Wherever a line in the records contains the word "hair", return that line.

[PROVIDED RECORDS Boundary: Start]

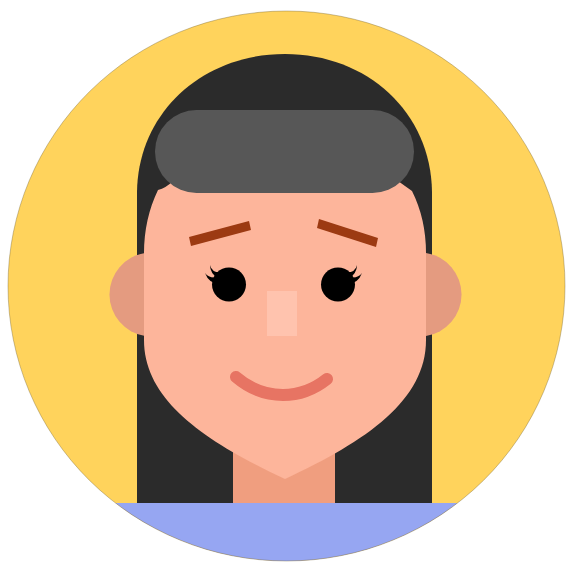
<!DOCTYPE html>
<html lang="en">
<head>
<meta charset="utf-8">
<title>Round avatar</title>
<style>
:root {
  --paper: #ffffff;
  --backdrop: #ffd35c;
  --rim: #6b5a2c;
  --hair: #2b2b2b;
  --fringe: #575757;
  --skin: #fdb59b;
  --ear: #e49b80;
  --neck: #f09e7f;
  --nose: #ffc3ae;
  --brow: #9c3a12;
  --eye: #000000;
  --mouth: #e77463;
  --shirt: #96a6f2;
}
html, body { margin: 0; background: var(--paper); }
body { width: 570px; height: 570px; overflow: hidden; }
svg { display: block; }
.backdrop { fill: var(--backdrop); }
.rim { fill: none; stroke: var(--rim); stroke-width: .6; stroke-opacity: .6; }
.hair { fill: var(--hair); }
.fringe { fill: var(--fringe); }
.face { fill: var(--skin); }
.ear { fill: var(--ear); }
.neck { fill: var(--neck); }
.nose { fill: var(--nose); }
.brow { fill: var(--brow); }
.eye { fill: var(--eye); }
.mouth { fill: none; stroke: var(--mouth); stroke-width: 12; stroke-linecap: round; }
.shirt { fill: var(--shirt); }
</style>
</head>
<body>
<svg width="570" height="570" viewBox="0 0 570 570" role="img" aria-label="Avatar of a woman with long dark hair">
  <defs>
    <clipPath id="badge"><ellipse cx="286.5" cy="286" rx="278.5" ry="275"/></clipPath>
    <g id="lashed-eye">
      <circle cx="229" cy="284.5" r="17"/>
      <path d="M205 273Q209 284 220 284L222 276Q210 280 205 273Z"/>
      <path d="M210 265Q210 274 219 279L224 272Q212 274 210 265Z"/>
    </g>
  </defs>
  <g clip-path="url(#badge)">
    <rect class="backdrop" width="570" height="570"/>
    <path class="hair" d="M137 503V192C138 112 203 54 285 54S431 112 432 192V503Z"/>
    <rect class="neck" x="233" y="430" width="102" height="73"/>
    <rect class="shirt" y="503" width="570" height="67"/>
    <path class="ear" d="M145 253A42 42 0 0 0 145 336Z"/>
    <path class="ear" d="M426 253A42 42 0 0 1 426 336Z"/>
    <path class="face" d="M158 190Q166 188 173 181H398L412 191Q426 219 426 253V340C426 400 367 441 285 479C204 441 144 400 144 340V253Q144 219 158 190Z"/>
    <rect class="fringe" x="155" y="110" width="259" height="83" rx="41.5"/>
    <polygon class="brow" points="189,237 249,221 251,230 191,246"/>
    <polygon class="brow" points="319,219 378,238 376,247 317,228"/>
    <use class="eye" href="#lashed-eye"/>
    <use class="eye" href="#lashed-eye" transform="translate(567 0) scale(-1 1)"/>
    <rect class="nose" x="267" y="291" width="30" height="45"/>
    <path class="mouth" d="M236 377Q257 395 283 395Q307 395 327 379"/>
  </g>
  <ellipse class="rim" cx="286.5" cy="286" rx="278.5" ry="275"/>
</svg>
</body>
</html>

[PROVIDED RECORDS Boundary: End]

### [TASK OUTPUT]
  --hair: #2b2b2b;
.hair { fill: var(--hair); }
<svg width="570" height="570" viewBox="0 0 570 570" role="img" aria-label="Avatar of a woman with long dark hair">
    <path class="hair" d="M137 503V192C138 112 203 54 285 54S431 112 432 192V503Z"/>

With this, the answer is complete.